The 2014 gift which created the Lapidus Center for the Historical Analysis of Transatlantic Slavery at the Schomburg Center included the generous financial investment as well as 400 rare items of printed material — and books and documents continue to be added to the collection. Today, the collection include over 700 items, making the Schomburg Center home to one of the world’s premier collections of slavery material.
The Center supports the work of researchers with long-term and short-term fellowships. Given the centrality of Atlantic slavery to the making of the modern world, the Lapidus fellowships ensure that slavery studies are a cornerstone of the Schomburg Center’s broader research community and provide a counterbalance to the contemporary direction of scholarship in African American and African Diaspora studies.
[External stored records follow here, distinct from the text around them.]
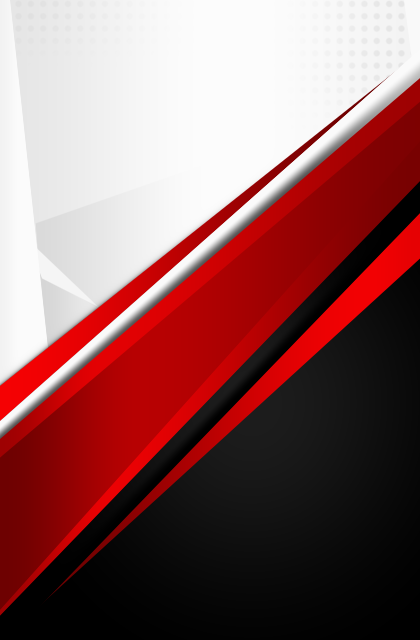
A Shadertoy shader for this background:

```glsl
// Diagonal red and black ribbons with a silver roll across pale faceted paper.

const float ASPECT = 1.524;
const vec3 RED = vec3(1.0, 0.005, 0.012);

// Signed height above a straight edge given by its left and right heights.
float above(vec2 uv, float left, float right) {
    return uv.y - mix(left, right, uv.x);
}

// Antialiased coverage of the positive side of a distance.
float cover(float d) {
    float soft = 0.85 / iResolution.y;
    return smoothstep(-soft, soft, d);
}

// Signed distance to the left of the line from a to b.
float leftOf(vec2 p, vec2 a, vec2 b) {
    vec2 d = b - a;
    vec2 r = p - a;
    return (d.x * r.y - d.y * r.x) / length(d);
}

// Coverage of a counterclockwise triangle.
float triangle(vec2 p, vec2 a, vec2 b, vec2 c) {
    return cover(min(leftOf(p, a, b), min(leftOf(p, b, c), leftOf(p, c, a))));
}

// Tone that rises from the left end to a peak, then falls to the right end.
float sheen(float x, float left, float peak, float right, float center) {
    return x < center ? mix(left, peak, smoothstep(0.0, center, x))
                      : mix(peak, right, smoothstep(center, 1.0, x));
}

// Repeated round dots in square cells.
float halftone(vec2 uv, float cells, float radius) {
    vec2 cell = fract(uv * vec2(1.0, ASPECT) * cells) - 0.5;
    float soft = cells / iResolution.x;
    return 1.0 - smoothstep(radius - soft, radius + soft, length(cell));
}

vec3 paper(vec2 uv) {
    float tone = mix(0.90, 0.988, smoothstep(0.0, 0.5, uv.x));
    tone -= 0.035 * smoothstep(0.6, 1.0, uv.x);

    // Dots gather in both upper corners
    float leftDots = smoothstep(0.5, 0.1, uv.x) * smoothstep(0.89, 0.97, uv.y);
    float rightDots = smoothstep(0.64, 0.95, uv.x) * smoothstep(0.76, 0.90, uv.y);
    tone -= halftone(uv, 34.0, 0.25) * (0.025 * leftDots + 0.055 * rightDots);

    // Folded facets and a pale ray
    float fade = smoothstep(0.52, 0.06, uv.x);
    float fold = triangle(uv, vec2(0.085, 0.651), vec2(0.11, 0.44), vec2(0.8, 0.815));
    tone -= 0.055 * fold * fade;
    float shade = triangle(uv, vec2(0.097, 0.57), vec2(0.113, 0.44), vec2(0.23, 0.52));
    tone = mix(tone, mix(0.84, 0.92, smoothstep(0.1, 0.23, uv.x)), shade);
    float ray = triangle(uv, vec2(0.067, 0.625), vec2(0.10, 0.565), vec2(0.235, 0.52));
    tone = mix(tone, 0.96, ray);

    // Bright sheets along the left and right sides
    float slabEdge = 0.024 + 0.166 * (1.0 - uv.y);
    float slab = mix(0.95, 0.985, smoothstep(0.0, 0.05, uv.x));
    tone = mix(tone, slab, cover(slabEdge - uv.x));
    tone = mix(tone, 0.975, cover(uv.x - 0.962 - 0.2 * (1.0 - uv.y)));
    return vec3(tone);
}

vec3 charcoal(vec2 uv) {
    float r = length((uv - vec2(0.60, 0.37)) * vec2(0.9, 1.25));
    return vec3(0.112 * smoothstep(0.56, 0.0, r));
}

void mainImage(out vec4 fragColor, in vec2 fragCoord) {
    vec2 uv = fragCoord / iResolution.xy;
    float x = uv.x;

    // Edges from top to bottom
    float wedgeTop = above(uv, 0.397, 0.919);
    float rollTop = above(uv, 0.342, 0.923);
    float rollEnd = above(uv, 0.314, 0.878);
    float coreTop = above(uv, 0.285, 0.841);
    float coreEnd = above(uv, 0.047, 0.779);
    float bandEnd = above(uv, 0.038, 0.717);
    float bladeTop = above(uv, -0.012, 0.667);
    float bladeEnd = above(uv, -0.003, 0.596);

    // Paper with a contact shadow above the red wedge
    vec3 color = paper(uv);
    float shadow = exp(-max(wedgeTop, 0.0) * 260.0) * smoothstep(0.75, 0.1, x);
    color *= 1.0 - 0.5 * shadow;

    // Upper red wedge
    vec3 wedge = RED * mix(0.96, 0.42, smoothstep(0.0, 0.95, x));
    color = mix(color, wedge, cover(-wedgeTop) * cover(rollTop));

    // Silver roll, shaded toward its lower side
    float across = clamp(rollTop / (rollTop - rollEnd), 0.0, 1.0);
    float dark = mix(0.33, 0.72, smoothstep(0.7, 1.0, x));
    vec3 silver = vec3(mix(0.98, dark, smoothstep(0.3, 1.0, across)));
    color = mix(color, silver, cover(-rollTop));

    // Wide red ribbon with a darker core
    color = mix(color, RED * sheen(x, 0.62, 0.89, 0.62, 0.24), cover(-rollEnd));
    color = mix(color, RED * sheen(x, 0.43, 0.72, 0.49, 0.34), cover(-coreTop));
    color = mix(color, RED * sheen(x, 0.62, 0.92, 0.47, 0.27), cover(-coreEnd));

    // Black roll, darkest along its lower side
    float depth = clamp(bandEnd / (bandEnd - bladeTop), 0.0, 1.0);
    vec3 black = charcoal(uv) * smoothstep(0.85, 0.3, depth) * smoothstep(1.0, 0.6, x);
    color = mix(color, black, cover(-bandEnd));

    // Lower red blade over the charcoal ground
    color = mix(color, RED * sheen(x, 0.38, 0.95, 0.90, 0.88), cover(-bladeTop));
    color = mix(color, charcoal(uv), cover(-bladeEnd));

    fragColor = vec4(color, 1.0);
}
```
To raise awareness and historical literacy, the Lapidus Center engages the public with a variety of programs, an annual nonfiction prize, exhibitions, conferences, and partnerships with local, national, and international institutions.
Discover classic and contemporary novels, poetry, and nonfiction works curated by the Lapidus Center and Penguin Classics on slavery and memory in the U.S.
Dr. Michelle D. Commander, associate director and curator of the Lapidus Center, has published two new books including Unsung: Unheralded Narratives of American Slavery & Abolition and Avidly Reads: Passages.
This exhibition highlights several of the ways that abolitionists engaged with the arts to agitate for enslaved people’s liberty in the eighteenth and nineteenth centuries.
The virtual 2021 Lapidus Center conference explored medicine in the age of Atlantic slavery via a combination of keynote conversations and panel sessions. Explore videos of the conference and find out more about Black wellness.
Founded in 1925 and named a National Historic Landmark in 2017, the Schomburg Center for Research in Black Culture is one of the world’s leading cultural institutions devoted to the research, preservation, and exhibition of materials focused on African American, African Diaspora, and African experiences.